(Collected data)
*** Block opens ***

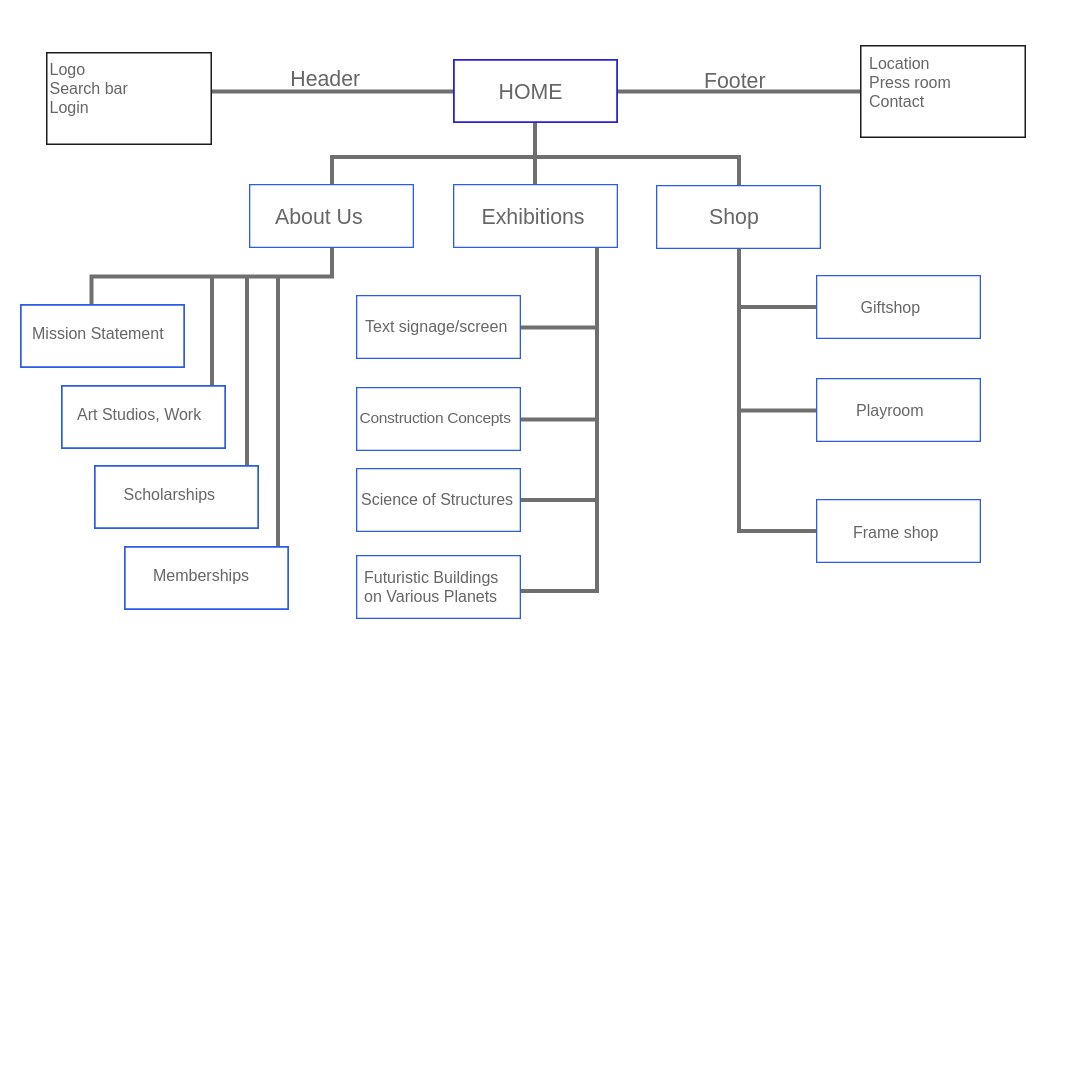
<!DOCTYPE html>
<html lang="en">
<head>
<meta charset="utf-8">
<title>Museum site map</title>
<style>
:root {
  --paper: #ffffff;
  --text: #666666;
  --connector: #6f6f6f;
  --node-line: #2b5ce6;
  --home-line: #2a22d8;
  --panel-line: #1c1c1c;
}
* { box-sizing: border-box; margin: 0; }
html, body { width: 1072px; height: 1072px; overflow: hidden; background: var(--paper); }
.sitemap {
  position: relative;
  width: 1072px;
  height: 1072px;
  overflow: hidden;
  color: var(--text);
  font: 16px/19px "Liberation Sans", Arial, sans-serif;
}
.connectors {
  position: absolute;
  inset: 0;
  fill: none;
  stroke: var(--connector);
  stroke-width: 4;
}
.node, .panel, .link-label { position: absolute; white-space: nowrap; }
.node {
  width: 165px;
  height: 64px;
  background: var(--paper);
  box-shadow: inset 0 0 0 var(--line, 1.3px) var(--node-line);
}
.panel {
  width: 166px;
  height: 93px;
  background: var(--paper);
  box-shadow: inset 0 0 0 1.5px var(--panel-line);
}
.panel ul { list-style: none; padding: 0; }
.main, .link-label { font-size: 21.3px; line-height: 25px; font-weight: 400; }
.about-page { --line: 1.7px; }

.header-panel { left: 46px; top: 52px; padding: 8px 0 0 3.5px; }
.footer-panel { left: 860px; top: 45px; padding: 9px 0 0 9px; }
.header-label { left: 290.3px; top: 67px; }
.footer-label { left: 704px; top: 69px; }

.home { left: 452.5px; top: 59px; padding: 20.5px 0 0 46px; --line: 1.8px; --node-line: var(--home-line); }
.about { left: 249px; top: 184px; padding: 20.5px 0 0 26px; }
.exhibitions { left: 452.5px; top: 184px; padding: 20.5px 0 0 29px; }
.shop { left: 656px; top: 184.5px; padding: 20px 0 0 53px; }

.mission { left: 20px; top: 304px; padding: 20px 0 0 12px; }
.studios { left: 61px; top: 384.5px; padding: 20px 0 0 16px; }
.scholarships { left: 93.5px; top: 465px; padding: 20px 0 0 30px; }
.memberships { left: 124px; top: 546px; padding: 20px 0 0 29px; }

.signage { left: 356px; top: 295px; padding: 22px 0 0 9px; }
.concepts { left: 356px; top: 387px; padding: 21px 0 0 3.5px; font-size: 15.5px; letter-spacing: -0.27px; }
.structures { left: 356px; top: 467.5px; padding: 22px 0 0 5px; }
.planets { left: 356px; top: 554.5px; padding: 13px 0 0 8px; }

.giftshop { left: 815.5px; top: 275px; padding: 23px 0 0 45px; }
.playroom { left: 815.5px; top: 378px; padding: 23px 0 0 40.5px; }
.frames { left: 816px; top: 498.5px; padding: 24px 0 0 37px; }
</style>
</head>
<body>
<main class="sitemap">
  <svg class="connectors" width="1072" height="1072" viewBox="0 0 1072 1072" aria-hidden="true">
    <path d="M212 91.5H453M618 91.5H861"/>
    <path d="M535 123V185M332 185V157H739V185"/>
    <path d="M332 248V276.5M334 276.5H91.5V305M212 277V386M247 277V466M278 277V547"/>
    <path d="M597 248V591H521M597 327.5H521M597 419.5H521M597 500H521"/>
    <path d="M739 248V531H817M739 307H816M739 410.5H816"/>
  </svg>

  <section class="panel header-panel">
    <ul><li>Logo</li><li>Search bar</li><li>Login</li></ul>
  </section>
  <p class="link-label header-label">Header</p>
  <h1 class="node main home">HOME</h1>
  <p class="link-label footer-label">Footer</p>
  <section class="panel footer-panel">
    <ul><li>Location</li><li>Press room</li><li>Contact</li></ul>
  </section>

  <section>
    <h2 class="node main about">About Us</h2>
    <p class="node about-page mission">Mission Statement</p>
    <p class="node about-page studios">Art Studios, Work</p>
    <p class="node about-page scholarships">Scholarships</p>
    <p class="node about-page memberships">Memberships</p>
  </section>

  <section>
    <h2 class="node main exhibitions">Exhibitions</h2>
    <p class="node signage">Text signage/screen</p>
    <p class="node concepts">Construction Concepts</p>
    <p class="node structures">Science of Structures</p>
    <p class="node planets">Futuristic Buildings<br>on Various Planets</p>
  </section>

  <section>
    <h2 class="node main shop">Shop</h2>
    <p class="node giftshop">Giftshop</p>
    <p class="node playroom">Playroom</p>
    <p class="node frames">Frame shop</p>
  </section>
</main>
</body>
</html>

*** Block closes ***

- [THE TASK]:
In the data above, retype exactly and only the lines between the one holding "border-box; margin: 0;" and the one holding "width: 165px;", inclusive.

- [ANSWER TO THIS PROBLEM]:
* { box-sizing: border-box; margin: 0; }
html, body { width: 1072px; height: 1072px; overflow: hidden; background: var(--paper); }
.sitemap {
  position: relative;
  width: 1072px;
  height: 1072px;
  overflow: hidden;
  color: var(--text);
  font: 16px/19px "Liberation Sans", Arial, sans-serif;
}
.connectors {
  position: absolute;
  inset: 0;
  fill: none;
  stroke: var(--connector);
  stroke-width: 4;
}
.node, .panel, .link-label { position: absolute; white-space: nowrap; }
.node {
  width: 165px;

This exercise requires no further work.